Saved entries
#####
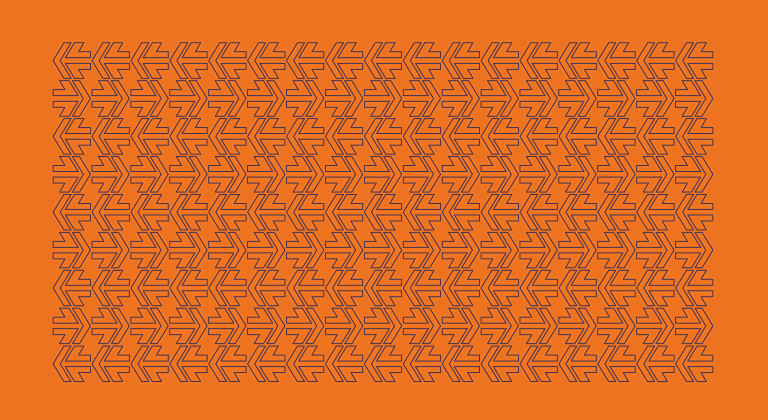
Reproduce this pattern procedurally as a Shadertoy shader.

```glsl
float segmentDistance(vec2 p, vec2 a, vec2 b) {
    vec2 ab = b - a;
    return length(p - a - ab * clamp(dot(p - a, ab) / dot(ab, ab), 0.0, 1.0));
}

// Left-pointing arrow outline, folded about its horizontal axis
float arrowDistance(vec2 p) {
    p.y = abs(p.y);

    // Chevron ahead of the arrow
    vec2 innerTop = vec2(-0.7, 17.8), outerTop = vec2(-7.8, 17.8);
    float d = segmentDistance(p, vec2(-18.7, 0.0), outerTop);
    d = min(d, segmentDistance(p, outerTop, innerTop));
    d = min(d, segmentDistance(p, innerTop, vec2(-11.6, 0.0)));

    // Half arrow: barb and stem
    vec2 corners[6] = vec2[6](
        vec2(2.8, 17.8), vec2(12.2, 17.8), vec2(6.8, 8.8),
        vec2(18.7, 8.8), vec2(18.7, 2.8), vec2(-6.4, 2.8));
    for (int i = 0; i < 6; i++) {
        d = min(d, segmentDistance(p, corners[i], corners[(i + 1) % 6]));
    }
    return d;
}

void mainImage(out vec4 fragColor, in vec2 fragCoord) {
    // Canvas is 421 units high
    float pixel = 421.0 / iResolution.y;
    vec2 p = (fragCoord - 0.5 * iResolution.xy) * pixel + vec2(1.0, 2.2);

    // 17 by 9 grid, alternate rows reversed
    vec2 pitch = vec2(39.0, 38.0);
    vec2 cell = clamp(round(p / pitch), vec2(-8.0, -4.0), vec2(8.0, 4.0));
    vec2 local = p - cell * pitch;
    if (mod(cell.y, 2.0) > 0.5) local.x = -local.x;
    float d = arrowDistance(local);

    // Hairline, faded where it is thinner than a pixel
    float lineWidth = 0.8;
    float radius = 0.5 * max(lineWidth, pixel);
    float ink = min(1.0, lineWidth / pixel)
        * (1.0 - smoothstep(radius - 0.5 * pixel, radius + 0.5 * pixel, d));

    // Faint bright fringe beside each line
    float fringe = smoothstep(0.9, 1.8, d) * (1.0 - smoothstep(1.8, 3.0, d));
    vec3 ground = vec3(0.93, 0.45, 0.13) + fringe * vec3(0.04, 0.02, -0.01);
    fragColor = vec4(mix(ground, vec3(0.10, 0.15, 0.38), ink), 1.0);
}
```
#####
* _AIM OF THE EXERCISE_:
Leave the pictures out and reproduce every record above exactly.

* _ANSWER BELOW_:
Reproduce this pattern procedurally as a Shadertoy shader.

```glsl
float segmentDistance(vec2 p, vec2 a, vec2 b) {
    vec2 ab = b - a;
    return length(p - a - ab * clamp(dot(p - a, ab) / dot(ab, ab), 0.0, 1.0));
}

// Left-pointing arrow outline, folded about its horizontal axis
float arrowDistance(vec2 p) {
    p.y = abs(p.y);

    // Chevron ahead of the arrow
    vec2 innerTop = vec2(-0.7, 17.8), outerTop = vec2(-7.8, 17.8);
    float d = segmentDistance(p, vec2(-18.7, 0.0), outerTop);
    d = min(d, segmentDistance(p, outerTop, innerTop));
    d = min(d, segmentDistance(p, innerTop, vec2(-11.6, 0.0)));

    // Half arrow: barb and stem
    vec2 corners[6] = vec2[6](
        vec2(2.8, 17.8), vec2(12.2, 17.8), vec2(6.8, 8.8),
        vec2(18.7, 8.8), vec2(18.7, 2.8), vec2(-6.4, 2.8));
    for (int i = 0; i < 6; i++) {
        d = min(d, segmentDistance(p, corners[i], corners[(i + 1) % 6]));
    }
    return d;
}

void mainImage(out vec4 fragColor, in vec2 fragCoord) {
    // Canvas is 421 units high
    float pixel = 421.0 / iResolution.y;
    vec2 p = (fragCoord - 0.5 * iResolution.xy) * pixel + vec2(1.0, 2.2);

    // 17 by 9 grid, alternate rows reversed
    vec2 pitch = vec2(39.0, 38.0);
    vec2 cell = clamp(round(p / pitch), vec2(-8.0, -4.0), vec2(8.0, 4.0));
    vec2 local = p - cell * pitch;
    if (mod(cell.y, 2.0) > 0.5) local.x = -local.x;
    float d = arrowDistance(local);

    // Hairline, faded where it is thinner than a pixel
    float lineWidth = 0.8;
    float radius = 0.5 * max(lineWidth, pixel);
    float ink = min(1.0, lineWidth / pixel)
        * (1.0 - smoothstep(radius - 0.5 * pixel, radius + 0.5 * pixel, d));

    // Faint bright fringe beside each line
    float fringe = smoothstep(0.9, 1.8, d) * (1.0 - smoothstep(1.8, 3.0, d));
    vec3 ground = vec3(0.93, 0.45, 0.13) + fringe * vec3(0.04, 0.02, -0.01);
    fragColor = vec4(mix(ground, vec3(0.10, 0.15, 0.38), ink), 1.0);
}
```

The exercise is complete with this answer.